BEGIN
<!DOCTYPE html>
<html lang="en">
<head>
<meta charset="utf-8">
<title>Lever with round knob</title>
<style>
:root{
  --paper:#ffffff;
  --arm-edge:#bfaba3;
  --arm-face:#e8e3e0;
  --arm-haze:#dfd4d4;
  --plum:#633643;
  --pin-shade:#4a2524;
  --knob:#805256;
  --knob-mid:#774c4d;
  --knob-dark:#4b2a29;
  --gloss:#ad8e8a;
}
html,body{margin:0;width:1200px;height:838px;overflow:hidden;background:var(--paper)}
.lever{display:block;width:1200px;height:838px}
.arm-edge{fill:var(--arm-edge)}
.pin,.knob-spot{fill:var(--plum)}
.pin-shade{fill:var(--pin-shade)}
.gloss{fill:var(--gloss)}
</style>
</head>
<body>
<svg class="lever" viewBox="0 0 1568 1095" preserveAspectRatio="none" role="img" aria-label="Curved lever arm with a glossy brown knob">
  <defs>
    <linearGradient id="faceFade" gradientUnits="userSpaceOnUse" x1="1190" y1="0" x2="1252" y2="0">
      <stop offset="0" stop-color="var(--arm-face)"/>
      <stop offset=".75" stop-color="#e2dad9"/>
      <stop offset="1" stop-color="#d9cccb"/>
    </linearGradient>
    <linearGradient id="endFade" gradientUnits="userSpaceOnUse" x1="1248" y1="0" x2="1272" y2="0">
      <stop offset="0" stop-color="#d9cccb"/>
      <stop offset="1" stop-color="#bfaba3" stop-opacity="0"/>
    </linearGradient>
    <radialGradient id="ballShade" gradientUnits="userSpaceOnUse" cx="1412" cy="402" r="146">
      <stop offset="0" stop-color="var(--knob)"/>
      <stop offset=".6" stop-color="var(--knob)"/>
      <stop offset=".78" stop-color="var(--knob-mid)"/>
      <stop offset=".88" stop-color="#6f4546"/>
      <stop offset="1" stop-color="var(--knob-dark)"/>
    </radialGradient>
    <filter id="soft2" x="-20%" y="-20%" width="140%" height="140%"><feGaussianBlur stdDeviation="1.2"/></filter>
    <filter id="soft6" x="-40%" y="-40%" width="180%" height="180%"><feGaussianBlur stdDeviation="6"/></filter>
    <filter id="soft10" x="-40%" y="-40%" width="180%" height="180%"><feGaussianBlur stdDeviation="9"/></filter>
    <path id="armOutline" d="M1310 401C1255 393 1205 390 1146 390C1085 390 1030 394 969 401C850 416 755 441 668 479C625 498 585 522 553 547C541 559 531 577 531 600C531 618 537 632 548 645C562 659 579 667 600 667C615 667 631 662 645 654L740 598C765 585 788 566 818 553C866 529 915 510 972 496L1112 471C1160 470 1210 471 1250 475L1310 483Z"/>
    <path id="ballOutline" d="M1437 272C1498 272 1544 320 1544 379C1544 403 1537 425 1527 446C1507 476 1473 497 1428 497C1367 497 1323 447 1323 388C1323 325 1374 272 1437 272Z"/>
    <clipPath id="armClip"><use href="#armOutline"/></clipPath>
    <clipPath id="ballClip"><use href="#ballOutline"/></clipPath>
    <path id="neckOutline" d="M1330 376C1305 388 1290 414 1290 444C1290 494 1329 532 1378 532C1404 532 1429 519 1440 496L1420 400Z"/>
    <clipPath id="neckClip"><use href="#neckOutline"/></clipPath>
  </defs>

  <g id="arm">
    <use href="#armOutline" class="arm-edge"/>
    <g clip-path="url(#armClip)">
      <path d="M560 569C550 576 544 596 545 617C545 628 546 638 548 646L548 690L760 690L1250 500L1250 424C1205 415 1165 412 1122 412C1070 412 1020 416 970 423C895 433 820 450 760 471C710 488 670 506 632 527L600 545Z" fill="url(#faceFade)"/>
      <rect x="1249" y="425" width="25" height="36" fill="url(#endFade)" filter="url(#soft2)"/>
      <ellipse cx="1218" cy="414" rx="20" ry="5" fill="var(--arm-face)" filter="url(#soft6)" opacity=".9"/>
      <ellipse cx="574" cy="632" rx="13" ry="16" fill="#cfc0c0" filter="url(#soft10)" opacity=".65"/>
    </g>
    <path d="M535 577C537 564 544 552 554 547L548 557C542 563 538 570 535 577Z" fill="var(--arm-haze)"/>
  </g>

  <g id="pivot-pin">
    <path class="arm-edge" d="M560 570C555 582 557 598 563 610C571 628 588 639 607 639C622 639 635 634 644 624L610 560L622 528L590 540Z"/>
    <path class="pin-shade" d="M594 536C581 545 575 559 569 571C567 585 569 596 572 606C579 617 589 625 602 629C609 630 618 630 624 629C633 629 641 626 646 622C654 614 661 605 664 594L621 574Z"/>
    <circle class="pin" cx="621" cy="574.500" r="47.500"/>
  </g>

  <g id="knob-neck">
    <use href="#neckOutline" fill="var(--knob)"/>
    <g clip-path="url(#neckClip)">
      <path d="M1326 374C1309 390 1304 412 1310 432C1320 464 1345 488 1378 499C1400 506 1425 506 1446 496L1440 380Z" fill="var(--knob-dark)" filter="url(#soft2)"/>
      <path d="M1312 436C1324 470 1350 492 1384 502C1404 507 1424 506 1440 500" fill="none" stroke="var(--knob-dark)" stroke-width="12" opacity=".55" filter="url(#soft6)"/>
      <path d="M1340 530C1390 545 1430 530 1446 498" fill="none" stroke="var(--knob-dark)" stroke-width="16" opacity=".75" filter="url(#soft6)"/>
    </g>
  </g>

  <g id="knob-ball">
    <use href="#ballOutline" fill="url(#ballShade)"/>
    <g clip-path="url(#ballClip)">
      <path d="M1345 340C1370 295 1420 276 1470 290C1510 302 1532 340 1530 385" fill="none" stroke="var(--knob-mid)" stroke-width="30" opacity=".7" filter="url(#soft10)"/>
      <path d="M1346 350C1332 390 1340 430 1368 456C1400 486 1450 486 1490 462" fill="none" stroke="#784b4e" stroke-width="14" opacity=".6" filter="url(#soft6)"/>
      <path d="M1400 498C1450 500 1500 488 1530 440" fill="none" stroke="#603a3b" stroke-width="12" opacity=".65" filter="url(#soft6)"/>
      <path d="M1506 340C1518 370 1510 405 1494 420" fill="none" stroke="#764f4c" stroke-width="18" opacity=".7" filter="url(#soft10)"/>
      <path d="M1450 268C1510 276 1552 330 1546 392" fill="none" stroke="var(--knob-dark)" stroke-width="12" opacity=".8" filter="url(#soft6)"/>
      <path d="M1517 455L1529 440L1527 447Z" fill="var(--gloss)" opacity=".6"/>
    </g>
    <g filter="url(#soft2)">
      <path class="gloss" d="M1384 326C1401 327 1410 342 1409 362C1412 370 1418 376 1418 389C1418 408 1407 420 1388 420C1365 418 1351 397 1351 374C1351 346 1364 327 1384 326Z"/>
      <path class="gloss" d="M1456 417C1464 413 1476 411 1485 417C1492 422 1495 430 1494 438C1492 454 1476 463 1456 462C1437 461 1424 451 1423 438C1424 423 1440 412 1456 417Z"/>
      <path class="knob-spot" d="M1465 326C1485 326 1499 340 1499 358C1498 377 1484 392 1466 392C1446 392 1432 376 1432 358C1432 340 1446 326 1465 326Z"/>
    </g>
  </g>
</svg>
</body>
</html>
END
BEGIN
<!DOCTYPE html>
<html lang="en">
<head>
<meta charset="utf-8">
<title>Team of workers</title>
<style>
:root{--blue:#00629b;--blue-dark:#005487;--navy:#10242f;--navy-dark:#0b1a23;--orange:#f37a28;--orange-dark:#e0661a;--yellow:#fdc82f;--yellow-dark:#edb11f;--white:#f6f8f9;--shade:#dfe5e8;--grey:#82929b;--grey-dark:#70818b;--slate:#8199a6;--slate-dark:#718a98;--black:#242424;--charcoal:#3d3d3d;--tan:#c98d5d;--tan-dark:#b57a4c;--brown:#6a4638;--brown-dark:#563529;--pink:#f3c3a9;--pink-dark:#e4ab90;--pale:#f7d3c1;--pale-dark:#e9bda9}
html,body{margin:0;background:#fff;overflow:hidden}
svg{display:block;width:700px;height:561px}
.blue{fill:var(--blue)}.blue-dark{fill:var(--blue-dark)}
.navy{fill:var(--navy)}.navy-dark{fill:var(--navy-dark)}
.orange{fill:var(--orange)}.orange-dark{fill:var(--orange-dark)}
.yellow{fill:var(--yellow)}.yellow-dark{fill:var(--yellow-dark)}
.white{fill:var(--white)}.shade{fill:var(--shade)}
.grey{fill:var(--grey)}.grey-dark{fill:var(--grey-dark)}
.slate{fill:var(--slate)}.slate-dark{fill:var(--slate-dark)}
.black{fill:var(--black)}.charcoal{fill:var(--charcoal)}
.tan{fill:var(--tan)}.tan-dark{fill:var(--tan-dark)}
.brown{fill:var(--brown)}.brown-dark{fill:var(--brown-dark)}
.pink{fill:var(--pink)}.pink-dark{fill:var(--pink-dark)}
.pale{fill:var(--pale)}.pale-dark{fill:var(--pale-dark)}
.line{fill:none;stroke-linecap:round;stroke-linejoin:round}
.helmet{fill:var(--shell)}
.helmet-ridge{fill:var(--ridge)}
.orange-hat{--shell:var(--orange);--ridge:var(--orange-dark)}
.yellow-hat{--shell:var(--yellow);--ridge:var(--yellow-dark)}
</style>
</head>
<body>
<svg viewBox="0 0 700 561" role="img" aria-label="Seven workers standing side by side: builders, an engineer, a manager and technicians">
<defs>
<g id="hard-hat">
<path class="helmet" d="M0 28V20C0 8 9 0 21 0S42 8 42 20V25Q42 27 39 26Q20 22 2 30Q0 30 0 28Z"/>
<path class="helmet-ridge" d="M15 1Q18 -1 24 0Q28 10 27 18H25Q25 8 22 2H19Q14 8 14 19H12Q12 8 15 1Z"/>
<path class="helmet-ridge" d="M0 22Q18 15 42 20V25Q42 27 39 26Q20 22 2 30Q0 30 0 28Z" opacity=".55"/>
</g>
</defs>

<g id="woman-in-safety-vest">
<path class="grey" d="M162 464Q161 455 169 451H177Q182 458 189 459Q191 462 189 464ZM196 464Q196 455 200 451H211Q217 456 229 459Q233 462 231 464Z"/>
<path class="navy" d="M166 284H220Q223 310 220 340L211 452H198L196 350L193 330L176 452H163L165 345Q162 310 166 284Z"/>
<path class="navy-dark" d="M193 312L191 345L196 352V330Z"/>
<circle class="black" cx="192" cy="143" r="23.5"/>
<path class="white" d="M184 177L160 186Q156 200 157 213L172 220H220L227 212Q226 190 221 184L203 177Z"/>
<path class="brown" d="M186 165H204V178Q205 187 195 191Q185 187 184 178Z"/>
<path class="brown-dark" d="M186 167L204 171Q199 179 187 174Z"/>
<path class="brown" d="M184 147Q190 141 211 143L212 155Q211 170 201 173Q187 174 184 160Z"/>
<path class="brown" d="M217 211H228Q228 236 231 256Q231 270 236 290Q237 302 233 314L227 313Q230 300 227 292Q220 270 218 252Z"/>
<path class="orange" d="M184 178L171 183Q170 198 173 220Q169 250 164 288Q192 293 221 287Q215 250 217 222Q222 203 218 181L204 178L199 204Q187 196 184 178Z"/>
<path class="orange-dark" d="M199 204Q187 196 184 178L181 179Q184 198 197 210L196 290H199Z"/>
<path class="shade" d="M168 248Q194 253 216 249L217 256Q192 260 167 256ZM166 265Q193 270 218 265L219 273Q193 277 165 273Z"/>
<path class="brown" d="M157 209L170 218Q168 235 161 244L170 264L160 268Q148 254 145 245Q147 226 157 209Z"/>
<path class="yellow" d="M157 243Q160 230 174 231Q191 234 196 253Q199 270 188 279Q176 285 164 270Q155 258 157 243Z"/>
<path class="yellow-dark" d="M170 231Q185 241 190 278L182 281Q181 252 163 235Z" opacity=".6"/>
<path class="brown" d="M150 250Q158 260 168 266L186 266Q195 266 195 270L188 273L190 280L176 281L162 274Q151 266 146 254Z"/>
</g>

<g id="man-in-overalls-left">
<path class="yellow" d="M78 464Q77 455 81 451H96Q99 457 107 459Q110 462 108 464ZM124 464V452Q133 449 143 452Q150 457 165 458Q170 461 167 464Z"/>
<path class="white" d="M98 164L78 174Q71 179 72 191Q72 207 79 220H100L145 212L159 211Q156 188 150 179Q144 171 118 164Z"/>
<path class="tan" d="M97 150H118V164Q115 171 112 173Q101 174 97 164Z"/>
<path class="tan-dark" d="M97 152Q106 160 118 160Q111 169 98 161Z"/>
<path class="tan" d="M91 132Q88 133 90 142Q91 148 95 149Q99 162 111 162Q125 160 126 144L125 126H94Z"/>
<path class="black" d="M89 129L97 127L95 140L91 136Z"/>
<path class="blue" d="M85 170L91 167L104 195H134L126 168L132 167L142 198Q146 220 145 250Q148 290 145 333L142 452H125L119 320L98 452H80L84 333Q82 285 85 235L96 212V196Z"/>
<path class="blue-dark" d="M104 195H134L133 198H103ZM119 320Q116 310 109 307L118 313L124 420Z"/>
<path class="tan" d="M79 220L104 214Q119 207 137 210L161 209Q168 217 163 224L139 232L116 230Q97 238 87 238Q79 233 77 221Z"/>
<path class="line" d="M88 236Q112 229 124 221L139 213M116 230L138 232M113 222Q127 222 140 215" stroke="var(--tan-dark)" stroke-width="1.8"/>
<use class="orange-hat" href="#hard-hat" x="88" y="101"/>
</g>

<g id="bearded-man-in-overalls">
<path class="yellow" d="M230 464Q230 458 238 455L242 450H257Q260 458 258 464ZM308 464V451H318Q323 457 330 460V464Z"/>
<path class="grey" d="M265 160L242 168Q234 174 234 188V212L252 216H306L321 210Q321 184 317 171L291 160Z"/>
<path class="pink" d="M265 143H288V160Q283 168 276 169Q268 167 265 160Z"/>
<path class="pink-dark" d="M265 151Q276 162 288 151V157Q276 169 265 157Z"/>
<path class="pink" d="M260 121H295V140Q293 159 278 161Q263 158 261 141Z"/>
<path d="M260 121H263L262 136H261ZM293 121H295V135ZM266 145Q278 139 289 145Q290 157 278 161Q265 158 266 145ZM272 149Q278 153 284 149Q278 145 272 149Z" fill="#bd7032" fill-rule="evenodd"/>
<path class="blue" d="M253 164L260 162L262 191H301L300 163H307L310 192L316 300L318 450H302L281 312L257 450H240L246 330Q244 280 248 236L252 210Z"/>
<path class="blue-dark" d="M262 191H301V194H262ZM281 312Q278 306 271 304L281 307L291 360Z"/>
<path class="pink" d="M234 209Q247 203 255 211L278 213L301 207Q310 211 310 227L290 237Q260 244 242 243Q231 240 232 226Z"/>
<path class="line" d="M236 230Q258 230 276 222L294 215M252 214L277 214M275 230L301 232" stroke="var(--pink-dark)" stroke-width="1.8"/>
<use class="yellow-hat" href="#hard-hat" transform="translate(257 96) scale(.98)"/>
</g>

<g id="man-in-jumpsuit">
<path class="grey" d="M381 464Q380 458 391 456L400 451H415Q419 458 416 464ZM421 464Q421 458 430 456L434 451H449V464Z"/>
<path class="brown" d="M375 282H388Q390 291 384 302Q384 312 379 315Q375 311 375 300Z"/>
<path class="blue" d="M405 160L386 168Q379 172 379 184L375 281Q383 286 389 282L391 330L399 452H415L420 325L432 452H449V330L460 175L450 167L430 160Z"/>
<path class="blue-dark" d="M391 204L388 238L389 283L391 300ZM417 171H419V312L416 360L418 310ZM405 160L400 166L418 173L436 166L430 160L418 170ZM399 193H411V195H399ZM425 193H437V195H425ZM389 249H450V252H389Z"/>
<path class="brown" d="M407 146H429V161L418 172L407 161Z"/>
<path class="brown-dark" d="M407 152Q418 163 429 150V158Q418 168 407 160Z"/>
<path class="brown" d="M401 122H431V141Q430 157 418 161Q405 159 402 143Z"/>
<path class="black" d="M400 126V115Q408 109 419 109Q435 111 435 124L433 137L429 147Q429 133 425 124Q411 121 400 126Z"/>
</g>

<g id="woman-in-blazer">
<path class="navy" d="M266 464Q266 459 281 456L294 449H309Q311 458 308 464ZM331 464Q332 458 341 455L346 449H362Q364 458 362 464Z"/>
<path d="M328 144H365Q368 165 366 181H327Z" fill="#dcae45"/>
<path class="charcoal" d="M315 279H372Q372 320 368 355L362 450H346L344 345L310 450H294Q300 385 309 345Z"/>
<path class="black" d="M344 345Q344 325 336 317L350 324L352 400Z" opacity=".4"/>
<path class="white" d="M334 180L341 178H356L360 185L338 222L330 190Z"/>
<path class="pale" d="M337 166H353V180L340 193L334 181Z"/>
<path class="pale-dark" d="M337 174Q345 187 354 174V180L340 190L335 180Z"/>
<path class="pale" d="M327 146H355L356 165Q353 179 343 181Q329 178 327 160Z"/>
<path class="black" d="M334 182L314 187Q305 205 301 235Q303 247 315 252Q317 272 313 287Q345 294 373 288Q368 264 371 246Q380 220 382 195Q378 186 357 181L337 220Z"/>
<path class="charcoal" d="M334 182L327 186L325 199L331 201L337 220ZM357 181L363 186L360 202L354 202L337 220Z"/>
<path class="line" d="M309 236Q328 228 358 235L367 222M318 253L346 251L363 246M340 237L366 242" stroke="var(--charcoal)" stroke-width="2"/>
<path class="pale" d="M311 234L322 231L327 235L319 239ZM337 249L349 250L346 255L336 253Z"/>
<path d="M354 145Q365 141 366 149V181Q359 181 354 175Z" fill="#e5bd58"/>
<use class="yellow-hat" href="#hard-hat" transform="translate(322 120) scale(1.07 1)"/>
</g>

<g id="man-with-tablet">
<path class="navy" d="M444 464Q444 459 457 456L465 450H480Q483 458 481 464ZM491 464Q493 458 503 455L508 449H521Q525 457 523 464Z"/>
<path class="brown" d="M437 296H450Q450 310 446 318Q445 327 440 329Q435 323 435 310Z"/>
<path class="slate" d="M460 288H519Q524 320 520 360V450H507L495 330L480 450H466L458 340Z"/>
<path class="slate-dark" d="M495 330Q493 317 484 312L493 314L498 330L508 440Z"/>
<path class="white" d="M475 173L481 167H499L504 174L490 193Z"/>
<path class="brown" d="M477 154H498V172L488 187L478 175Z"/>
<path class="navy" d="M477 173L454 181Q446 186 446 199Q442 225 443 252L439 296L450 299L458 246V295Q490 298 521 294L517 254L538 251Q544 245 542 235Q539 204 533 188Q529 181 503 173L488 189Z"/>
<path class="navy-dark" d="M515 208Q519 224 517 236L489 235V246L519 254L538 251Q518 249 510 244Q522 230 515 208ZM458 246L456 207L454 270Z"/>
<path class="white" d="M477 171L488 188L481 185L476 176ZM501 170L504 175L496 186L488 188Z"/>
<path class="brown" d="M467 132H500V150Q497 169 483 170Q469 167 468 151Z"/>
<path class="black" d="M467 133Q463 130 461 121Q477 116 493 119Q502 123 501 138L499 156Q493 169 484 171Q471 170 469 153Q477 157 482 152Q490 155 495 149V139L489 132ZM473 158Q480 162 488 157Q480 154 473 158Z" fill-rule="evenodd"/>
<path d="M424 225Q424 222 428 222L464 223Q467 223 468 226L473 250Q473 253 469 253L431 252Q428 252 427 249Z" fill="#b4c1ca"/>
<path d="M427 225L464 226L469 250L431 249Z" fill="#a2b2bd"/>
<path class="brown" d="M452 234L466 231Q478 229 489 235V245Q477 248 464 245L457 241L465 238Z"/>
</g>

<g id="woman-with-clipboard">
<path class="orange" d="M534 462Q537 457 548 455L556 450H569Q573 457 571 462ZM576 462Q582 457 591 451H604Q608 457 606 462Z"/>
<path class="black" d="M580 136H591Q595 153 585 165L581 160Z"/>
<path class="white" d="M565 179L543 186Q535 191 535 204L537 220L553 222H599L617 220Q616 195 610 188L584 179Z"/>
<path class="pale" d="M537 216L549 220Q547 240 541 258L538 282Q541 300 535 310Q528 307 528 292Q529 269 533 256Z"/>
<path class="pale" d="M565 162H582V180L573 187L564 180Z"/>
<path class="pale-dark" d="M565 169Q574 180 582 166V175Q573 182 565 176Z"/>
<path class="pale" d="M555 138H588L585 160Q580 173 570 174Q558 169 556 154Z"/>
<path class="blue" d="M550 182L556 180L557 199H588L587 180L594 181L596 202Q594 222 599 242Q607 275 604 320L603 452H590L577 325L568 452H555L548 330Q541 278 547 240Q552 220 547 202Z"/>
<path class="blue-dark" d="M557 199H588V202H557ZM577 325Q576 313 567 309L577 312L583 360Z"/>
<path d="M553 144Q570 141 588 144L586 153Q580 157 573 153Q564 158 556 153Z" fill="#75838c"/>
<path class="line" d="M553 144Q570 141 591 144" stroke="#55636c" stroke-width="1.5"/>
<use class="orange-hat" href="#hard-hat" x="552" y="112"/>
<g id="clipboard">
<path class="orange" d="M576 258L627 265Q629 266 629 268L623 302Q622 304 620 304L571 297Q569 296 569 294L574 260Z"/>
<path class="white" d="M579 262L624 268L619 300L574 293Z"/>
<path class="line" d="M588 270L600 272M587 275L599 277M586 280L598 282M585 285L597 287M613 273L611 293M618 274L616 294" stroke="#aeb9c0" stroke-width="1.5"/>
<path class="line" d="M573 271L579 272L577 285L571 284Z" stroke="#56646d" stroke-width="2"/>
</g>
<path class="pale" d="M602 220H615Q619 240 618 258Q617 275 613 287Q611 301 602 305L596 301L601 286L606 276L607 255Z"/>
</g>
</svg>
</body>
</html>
END
Description of the task: Whenever a line of the data includes "stop", copy that line.

Answer for this exercise:
      <stop offset="0" stop-color="var(--arm-face)"/>
      <stop offset=".75" stop-color="#e2dad9"/>
      <stop offset="1" stop-color="#d9cccb"/>
      <stop offset="0" stop-color="#d9cccb"/>
      <stop offset="1" stop-color="#bfaba3" stop-opacity="0"/>
      <stop offset="0" stop-color="var(--knob)"/>
      <stop offset=".6" stop-color="var(--knob)"/>
      <stop offset=".78" stop-color="var(--knob-mid)"/>
      <stop offset=".88" stop-color="#6f4546"/>
      <stop offset="1" stop-color="var(--knob-dark)"/>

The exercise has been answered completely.